EXERCISE INSTRUCTIONS: Below are records; state how many of their lines hold the word "terminal", and give only the figure.

▬▬▬

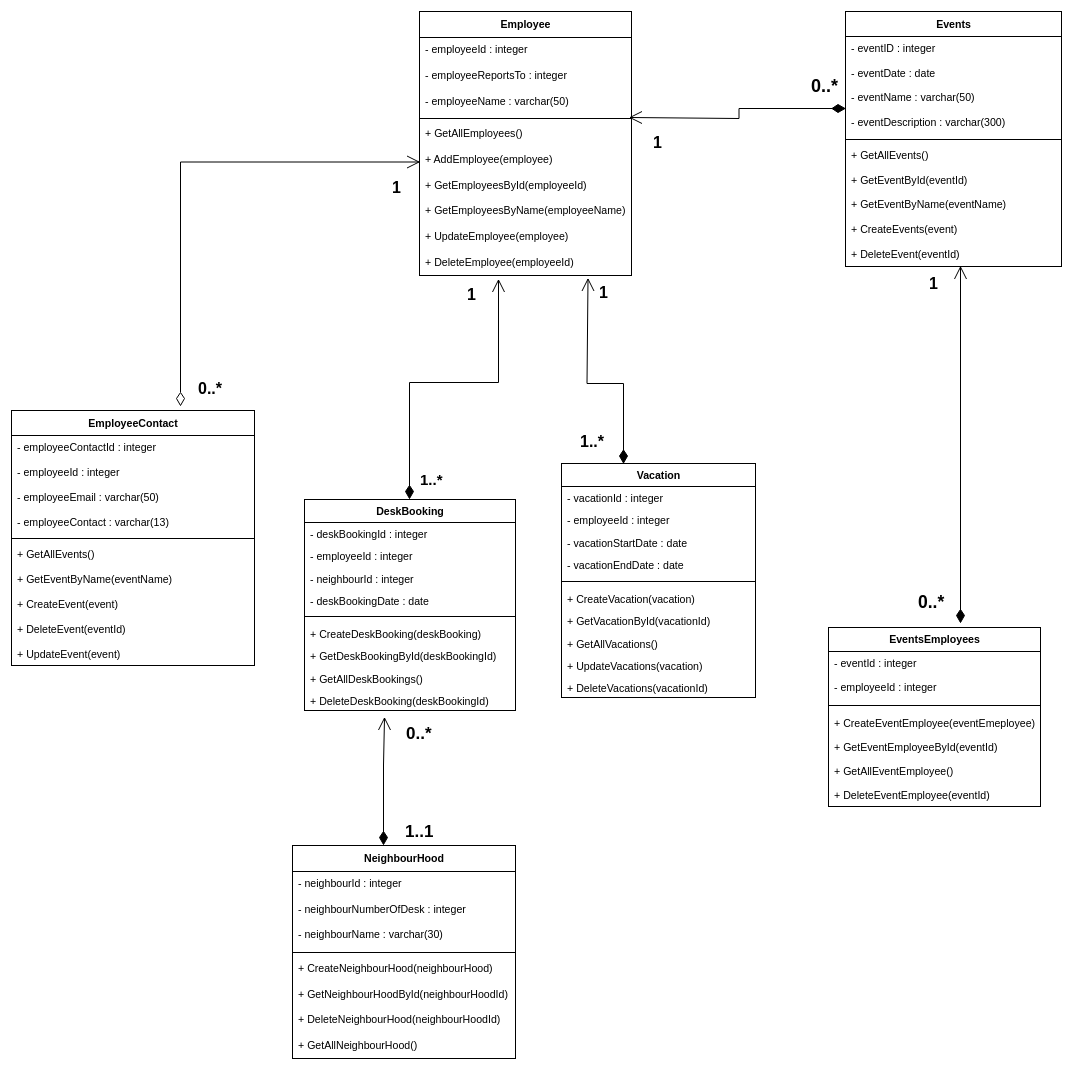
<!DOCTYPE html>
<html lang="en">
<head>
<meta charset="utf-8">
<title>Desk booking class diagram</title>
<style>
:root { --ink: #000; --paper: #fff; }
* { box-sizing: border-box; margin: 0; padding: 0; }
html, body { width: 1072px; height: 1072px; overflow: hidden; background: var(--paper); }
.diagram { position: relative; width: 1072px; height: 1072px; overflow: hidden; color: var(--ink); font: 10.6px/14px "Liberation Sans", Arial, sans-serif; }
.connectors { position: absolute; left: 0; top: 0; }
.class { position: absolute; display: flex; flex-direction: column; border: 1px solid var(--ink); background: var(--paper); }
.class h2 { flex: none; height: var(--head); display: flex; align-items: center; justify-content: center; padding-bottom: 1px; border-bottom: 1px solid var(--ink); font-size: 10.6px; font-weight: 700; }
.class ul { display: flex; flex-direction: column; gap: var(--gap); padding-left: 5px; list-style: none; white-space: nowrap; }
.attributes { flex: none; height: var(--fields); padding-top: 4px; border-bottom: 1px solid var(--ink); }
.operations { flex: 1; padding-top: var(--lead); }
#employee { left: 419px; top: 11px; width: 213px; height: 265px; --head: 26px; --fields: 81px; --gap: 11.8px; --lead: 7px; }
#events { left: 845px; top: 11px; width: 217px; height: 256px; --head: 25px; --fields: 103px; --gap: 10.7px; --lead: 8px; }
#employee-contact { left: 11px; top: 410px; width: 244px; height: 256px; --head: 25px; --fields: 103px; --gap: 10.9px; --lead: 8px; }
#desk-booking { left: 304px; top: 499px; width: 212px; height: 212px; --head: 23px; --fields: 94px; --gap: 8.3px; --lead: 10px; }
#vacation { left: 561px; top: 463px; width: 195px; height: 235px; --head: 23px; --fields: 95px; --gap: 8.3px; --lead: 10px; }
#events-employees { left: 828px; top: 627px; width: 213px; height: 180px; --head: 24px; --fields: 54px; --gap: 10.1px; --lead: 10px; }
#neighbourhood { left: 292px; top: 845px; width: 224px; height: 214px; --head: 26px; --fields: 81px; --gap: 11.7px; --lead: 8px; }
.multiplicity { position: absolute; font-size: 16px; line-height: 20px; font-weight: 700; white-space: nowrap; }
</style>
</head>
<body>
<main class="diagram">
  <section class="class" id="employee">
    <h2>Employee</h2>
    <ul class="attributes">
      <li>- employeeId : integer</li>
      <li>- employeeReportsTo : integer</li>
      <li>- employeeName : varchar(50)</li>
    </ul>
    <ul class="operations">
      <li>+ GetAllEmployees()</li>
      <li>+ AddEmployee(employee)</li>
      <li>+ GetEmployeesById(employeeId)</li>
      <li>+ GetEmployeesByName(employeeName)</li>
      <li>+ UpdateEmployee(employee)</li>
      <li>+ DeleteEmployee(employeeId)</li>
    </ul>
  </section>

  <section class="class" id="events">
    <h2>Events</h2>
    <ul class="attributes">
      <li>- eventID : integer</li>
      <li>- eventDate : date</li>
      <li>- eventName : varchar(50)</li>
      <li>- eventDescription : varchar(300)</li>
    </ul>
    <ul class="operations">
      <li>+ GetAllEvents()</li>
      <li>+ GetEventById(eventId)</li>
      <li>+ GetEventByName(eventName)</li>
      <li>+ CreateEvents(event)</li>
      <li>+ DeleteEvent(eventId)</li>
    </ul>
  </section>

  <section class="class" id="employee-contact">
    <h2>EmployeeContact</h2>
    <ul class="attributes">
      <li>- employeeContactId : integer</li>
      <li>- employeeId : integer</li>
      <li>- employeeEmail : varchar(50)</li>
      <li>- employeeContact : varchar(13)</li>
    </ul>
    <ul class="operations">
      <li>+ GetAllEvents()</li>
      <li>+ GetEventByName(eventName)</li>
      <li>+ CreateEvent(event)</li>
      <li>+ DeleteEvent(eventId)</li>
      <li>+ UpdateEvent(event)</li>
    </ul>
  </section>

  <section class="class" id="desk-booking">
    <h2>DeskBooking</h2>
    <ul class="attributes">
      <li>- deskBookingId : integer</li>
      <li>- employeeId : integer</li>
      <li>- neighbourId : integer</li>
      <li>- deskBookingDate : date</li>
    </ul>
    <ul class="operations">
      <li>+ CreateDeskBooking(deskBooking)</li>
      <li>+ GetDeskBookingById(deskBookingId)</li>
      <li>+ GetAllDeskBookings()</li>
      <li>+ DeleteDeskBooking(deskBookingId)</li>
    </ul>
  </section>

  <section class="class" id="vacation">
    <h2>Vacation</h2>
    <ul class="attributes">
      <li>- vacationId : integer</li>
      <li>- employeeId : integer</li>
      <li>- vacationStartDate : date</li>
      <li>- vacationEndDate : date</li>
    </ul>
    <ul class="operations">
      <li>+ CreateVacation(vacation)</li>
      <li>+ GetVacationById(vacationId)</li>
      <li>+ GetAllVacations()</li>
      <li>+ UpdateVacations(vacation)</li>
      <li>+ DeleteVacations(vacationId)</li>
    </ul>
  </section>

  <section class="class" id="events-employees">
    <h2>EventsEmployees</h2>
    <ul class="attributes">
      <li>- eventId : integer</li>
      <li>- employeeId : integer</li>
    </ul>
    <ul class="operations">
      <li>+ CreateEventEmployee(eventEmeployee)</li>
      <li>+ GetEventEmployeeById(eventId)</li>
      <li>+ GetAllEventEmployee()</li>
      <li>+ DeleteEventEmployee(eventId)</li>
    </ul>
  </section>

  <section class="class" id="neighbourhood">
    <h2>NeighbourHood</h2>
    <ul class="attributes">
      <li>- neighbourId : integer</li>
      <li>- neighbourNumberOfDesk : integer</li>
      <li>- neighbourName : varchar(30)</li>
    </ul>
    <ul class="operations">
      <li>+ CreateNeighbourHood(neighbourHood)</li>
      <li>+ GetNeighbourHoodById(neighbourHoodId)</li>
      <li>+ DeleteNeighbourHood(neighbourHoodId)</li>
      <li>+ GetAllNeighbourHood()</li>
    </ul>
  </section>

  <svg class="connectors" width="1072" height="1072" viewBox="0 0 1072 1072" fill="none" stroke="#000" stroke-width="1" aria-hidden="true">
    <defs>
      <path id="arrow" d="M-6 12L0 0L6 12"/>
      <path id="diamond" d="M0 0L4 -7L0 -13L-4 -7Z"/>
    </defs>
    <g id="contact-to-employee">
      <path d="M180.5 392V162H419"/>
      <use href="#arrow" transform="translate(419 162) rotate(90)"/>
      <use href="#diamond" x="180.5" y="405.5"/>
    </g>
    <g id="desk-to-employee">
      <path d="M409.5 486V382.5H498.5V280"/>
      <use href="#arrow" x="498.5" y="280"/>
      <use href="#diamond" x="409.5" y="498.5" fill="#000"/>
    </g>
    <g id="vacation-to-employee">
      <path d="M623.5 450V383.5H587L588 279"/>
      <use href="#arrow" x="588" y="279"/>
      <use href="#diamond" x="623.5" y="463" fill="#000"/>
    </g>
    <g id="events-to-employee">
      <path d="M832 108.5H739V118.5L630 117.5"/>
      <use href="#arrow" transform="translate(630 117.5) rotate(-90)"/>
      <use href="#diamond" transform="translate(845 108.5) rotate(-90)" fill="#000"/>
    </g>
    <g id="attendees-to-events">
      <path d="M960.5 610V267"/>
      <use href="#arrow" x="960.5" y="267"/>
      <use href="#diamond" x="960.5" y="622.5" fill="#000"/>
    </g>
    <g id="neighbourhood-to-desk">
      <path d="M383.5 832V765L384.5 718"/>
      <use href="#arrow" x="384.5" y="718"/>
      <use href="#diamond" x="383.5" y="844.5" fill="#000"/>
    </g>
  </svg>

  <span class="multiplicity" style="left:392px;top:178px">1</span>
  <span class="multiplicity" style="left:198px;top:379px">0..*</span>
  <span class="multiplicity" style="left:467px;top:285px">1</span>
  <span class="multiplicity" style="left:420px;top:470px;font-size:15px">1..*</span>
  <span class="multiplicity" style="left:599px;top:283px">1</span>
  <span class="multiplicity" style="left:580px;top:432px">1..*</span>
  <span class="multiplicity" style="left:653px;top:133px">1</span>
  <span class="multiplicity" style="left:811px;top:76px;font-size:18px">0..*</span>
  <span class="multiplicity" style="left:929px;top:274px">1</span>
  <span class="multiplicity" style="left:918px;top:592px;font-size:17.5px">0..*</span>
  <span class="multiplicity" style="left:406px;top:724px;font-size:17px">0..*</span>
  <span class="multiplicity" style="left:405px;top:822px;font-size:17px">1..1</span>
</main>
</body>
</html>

▬▬▬

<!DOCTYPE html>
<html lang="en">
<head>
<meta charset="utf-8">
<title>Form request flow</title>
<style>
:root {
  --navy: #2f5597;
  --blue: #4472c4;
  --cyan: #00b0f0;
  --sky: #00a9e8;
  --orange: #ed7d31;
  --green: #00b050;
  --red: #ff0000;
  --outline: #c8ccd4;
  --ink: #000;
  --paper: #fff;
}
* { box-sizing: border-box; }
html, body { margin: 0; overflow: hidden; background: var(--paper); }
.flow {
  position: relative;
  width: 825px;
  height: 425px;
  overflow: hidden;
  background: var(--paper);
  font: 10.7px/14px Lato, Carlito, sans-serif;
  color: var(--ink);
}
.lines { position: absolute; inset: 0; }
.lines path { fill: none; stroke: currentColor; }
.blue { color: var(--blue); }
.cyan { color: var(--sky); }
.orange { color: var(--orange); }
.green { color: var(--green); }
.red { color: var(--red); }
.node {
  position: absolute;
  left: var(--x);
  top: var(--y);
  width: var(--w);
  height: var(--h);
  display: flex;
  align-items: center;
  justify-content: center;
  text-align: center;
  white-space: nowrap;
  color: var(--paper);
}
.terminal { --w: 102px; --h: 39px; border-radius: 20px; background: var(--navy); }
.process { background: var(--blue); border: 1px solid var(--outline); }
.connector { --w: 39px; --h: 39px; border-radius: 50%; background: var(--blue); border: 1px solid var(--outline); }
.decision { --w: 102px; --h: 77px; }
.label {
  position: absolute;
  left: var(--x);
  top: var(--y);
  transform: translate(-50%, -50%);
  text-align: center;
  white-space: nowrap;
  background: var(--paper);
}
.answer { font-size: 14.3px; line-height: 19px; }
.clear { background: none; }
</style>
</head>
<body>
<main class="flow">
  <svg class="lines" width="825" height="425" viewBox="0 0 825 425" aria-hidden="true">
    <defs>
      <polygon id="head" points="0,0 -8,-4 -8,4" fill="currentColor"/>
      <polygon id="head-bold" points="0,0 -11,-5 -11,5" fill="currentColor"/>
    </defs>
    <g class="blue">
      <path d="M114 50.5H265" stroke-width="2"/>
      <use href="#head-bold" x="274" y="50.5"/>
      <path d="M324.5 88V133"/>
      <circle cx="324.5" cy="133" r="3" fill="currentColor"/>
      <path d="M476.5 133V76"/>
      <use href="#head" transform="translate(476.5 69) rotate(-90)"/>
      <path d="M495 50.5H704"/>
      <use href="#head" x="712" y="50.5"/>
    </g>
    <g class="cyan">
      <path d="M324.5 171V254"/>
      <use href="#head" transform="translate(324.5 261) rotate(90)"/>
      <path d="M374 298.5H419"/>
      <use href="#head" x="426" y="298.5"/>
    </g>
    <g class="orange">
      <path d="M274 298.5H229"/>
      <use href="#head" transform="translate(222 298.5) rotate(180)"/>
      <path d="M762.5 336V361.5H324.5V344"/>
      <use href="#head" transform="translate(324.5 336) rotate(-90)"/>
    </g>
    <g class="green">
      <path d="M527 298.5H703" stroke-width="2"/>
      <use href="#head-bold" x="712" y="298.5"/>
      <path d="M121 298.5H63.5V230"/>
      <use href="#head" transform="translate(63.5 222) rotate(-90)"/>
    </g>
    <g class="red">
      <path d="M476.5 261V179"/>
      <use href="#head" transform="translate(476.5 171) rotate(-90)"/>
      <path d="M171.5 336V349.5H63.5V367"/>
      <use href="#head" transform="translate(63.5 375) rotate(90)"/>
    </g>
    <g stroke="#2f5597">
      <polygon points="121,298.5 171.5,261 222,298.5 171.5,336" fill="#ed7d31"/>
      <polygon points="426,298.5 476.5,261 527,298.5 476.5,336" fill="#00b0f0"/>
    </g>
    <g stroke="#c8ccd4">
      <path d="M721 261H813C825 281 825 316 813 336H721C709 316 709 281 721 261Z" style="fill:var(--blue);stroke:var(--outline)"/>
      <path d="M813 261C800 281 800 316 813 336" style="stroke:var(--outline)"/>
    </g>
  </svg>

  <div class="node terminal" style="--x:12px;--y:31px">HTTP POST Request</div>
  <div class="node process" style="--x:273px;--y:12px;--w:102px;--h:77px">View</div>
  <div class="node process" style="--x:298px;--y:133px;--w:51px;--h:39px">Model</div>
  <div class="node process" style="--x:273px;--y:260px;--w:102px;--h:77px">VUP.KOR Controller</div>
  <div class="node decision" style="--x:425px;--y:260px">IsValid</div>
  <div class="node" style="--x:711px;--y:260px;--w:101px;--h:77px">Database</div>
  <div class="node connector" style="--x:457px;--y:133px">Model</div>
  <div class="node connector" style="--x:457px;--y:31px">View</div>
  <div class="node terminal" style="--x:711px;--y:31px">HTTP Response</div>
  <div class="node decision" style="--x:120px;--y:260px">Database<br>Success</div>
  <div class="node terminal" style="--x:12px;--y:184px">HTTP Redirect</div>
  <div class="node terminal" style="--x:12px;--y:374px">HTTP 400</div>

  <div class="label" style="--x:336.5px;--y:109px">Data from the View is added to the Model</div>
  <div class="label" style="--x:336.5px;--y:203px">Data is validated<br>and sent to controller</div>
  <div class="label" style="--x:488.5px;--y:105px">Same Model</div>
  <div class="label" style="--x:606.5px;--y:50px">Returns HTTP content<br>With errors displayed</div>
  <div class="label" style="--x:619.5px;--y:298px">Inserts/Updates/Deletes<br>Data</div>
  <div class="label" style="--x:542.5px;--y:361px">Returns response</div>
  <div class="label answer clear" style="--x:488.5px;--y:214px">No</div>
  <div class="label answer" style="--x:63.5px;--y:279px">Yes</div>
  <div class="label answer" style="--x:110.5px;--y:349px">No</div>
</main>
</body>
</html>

▬▬▬

ANSWER: 5